Read the records beneath this task and copy every line that contains the string "caretFlips".

(Data records)
▼▼▼

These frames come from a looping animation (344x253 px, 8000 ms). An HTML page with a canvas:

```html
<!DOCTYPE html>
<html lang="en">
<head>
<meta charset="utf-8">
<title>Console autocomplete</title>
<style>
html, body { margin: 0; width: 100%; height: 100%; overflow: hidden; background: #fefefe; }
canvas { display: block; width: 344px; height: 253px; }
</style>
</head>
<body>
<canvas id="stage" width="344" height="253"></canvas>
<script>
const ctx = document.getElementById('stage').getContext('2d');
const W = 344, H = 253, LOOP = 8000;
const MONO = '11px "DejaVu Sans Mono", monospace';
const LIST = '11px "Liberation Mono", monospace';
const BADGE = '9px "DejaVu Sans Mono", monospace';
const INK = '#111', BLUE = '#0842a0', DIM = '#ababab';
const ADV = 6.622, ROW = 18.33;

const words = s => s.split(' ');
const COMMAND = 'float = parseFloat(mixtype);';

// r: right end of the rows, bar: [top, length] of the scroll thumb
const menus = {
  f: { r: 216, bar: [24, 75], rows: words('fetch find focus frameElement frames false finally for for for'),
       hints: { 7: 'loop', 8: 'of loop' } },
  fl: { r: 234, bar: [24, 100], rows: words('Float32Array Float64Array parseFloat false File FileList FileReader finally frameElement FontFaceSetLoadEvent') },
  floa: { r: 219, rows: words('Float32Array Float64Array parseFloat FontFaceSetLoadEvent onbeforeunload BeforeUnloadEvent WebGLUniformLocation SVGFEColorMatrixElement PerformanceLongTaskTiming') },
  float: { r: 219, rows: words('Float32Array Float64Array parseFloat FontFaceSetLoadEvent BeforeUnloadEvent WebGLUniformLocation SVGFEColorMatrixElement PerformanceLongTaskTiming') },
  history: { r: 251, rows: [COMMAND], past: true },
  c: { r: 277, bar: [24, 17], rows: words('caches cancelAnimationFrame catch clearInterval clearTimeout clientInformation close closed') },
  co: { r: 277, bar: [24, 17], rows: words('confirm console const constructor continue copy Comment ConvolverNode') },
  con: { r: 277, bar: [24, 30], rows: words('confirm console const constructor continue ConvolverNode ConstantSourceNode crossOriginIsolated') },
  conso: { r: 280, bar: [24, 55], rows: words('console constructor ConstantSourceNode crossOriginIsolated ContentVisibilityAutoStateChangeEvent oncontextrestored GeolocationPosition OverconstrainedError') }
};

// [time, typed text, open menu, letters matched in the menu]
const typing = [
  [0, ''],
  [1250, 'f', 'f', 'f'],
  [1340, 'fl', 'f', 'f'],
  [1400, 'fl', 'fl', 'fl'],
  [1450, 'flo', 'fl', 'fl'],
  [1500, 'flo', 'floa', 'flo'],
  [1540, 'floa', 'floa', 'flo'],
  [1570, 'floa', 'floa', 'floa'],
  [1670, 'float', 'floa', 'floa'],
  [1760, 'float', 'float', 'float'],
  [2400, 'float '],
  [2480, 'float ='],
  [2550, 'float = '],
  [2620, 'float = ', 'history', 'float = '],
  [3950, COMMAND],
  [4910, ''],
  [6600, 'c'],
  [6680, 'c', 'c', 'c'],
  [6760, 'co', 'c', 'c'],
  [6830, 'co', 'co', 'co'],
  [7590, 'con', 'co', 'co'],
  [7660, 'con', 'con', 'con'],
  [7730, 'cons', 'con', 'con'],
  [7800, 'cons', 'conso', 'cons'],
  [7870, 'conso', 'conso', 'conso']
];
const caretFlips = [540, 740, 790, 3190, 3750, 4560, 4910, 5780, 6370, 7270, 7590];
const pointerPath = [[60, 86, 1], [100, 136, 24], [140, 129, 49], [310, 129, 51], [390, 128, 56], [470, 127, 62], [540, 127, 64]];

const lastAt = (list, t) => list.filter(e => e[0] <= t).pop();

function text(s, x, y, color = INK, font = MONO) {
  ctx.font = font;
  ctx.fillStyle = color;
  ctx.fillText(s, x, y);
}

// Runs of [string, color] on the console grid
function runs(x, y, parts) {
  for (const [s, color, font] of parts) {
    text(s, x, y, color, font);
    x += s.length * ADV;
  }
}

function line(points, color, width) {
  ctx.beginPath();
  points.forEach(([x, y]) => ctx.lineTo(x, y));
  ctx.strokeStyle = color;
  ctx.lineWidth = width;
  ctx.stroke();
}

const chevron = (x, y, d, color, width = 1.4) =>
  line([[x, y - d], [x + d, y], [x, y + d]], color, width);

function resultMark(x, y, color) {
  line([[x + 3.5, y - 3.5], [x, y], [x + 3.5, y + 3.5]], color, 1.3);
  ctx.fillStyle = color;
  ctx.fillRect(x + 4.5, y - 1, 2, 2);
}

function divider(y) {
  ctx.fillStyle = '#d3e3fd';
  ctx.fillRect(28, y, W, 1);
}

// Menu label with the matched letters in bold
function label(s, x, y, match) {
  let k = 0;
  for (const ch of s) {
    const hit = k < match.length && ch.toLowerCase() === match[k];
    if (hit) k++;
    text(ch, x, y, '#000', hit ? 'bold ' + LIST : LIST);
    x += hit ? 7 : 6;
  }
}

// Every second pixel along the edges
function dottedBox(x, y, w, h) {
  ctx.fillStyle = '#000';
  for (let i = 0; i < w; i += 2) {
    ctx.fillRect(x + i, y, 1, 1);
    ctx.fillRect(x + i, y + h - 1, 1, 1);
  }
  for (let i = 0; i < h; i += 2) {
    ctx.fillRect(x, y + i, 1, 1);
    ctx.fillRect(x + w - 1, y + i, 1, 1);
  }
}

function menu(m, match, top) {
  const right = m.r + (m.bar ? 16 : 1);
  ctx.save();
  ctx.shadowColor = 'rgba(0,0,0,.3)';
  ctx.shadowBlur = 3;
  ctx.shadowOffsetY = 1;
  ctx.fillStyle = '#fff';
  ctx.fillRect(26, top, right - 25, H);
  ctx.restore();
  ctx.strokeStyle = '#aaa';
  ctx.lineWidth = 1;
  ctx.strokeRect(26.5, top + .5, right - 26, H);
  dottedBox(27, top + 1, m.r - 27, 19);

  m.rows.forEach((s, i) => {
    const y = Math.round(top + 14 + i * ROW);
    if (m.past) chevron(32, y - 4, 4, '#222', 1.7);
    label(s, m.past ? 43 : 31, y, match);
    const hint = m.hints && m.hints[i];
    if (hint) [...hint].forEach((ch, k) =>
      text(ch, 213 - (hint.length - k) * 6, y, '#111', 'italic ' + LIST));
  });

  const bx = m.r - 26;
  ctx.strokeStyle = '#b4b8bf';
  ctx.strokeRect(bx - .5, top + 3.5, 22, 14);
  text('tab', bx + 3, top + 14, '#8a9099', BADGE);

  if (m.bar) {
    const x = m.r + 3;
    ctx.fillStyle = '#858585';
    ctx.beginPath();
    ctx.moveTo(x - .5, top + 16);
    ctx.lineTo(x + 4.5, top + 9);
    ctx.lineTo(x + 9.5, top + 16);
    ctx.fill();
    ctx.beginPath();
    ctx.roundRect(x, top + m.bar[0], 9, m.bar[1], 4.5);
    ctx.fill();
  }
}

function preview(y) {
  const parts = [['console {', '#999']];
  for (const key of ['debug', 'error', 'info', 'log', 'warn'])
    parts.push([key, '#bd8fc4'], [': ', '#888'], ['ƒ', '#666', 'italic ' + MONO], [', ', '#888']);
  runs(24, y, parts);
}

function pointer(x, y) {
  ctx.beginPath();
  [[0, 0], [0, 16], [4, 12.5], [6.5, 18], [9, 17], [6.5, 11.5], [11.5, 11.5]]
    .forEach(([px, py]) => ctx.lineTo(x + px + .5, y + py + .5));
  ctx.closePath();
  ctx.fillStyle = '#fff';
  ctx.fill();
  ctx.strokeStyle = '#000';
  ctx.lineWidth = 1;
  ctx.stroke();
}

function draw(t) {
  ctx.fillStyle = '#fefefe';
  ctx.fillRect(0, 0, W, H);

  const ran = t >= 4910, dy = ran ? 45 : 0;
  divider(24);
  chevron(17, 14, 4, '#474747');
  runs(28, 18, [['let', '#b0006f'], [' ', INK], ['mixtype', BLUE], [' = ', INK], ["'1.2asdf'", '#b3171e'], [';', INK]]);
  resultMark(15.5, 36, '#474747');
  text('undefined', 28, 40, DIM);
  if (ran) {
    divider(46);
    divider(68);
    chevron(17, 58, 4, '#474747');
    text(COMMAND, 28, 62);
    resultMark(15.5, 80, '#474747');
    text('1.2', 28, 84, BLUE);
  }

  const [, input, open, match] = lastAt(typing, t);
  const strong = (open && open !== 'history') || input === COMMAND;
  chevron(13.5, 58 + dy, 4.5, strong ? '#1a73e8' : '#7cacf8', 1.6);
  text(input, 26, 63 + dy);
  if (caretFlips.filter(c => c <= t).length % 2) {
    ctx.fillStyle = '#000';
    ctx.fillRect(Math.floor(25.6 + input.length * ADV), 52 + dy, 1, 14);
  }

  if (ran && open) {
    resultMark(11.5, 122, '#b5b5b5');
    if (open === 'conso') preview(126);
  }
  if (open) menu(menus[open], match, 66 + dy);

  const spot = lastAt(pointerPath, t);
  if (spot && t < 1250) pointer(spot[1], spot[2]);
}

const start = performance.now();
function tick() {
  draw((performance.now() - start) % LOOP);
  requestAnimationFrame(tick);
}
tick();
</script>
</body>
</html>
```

▲▲▲

TASK SOLUTION -
const caretFlips = [540, 740, 790, 3190, 3750, 4560, 4910, 5780, 6370, 7270, 7590];
  if (caretFlips.filter(c => c <= t).length % 2) {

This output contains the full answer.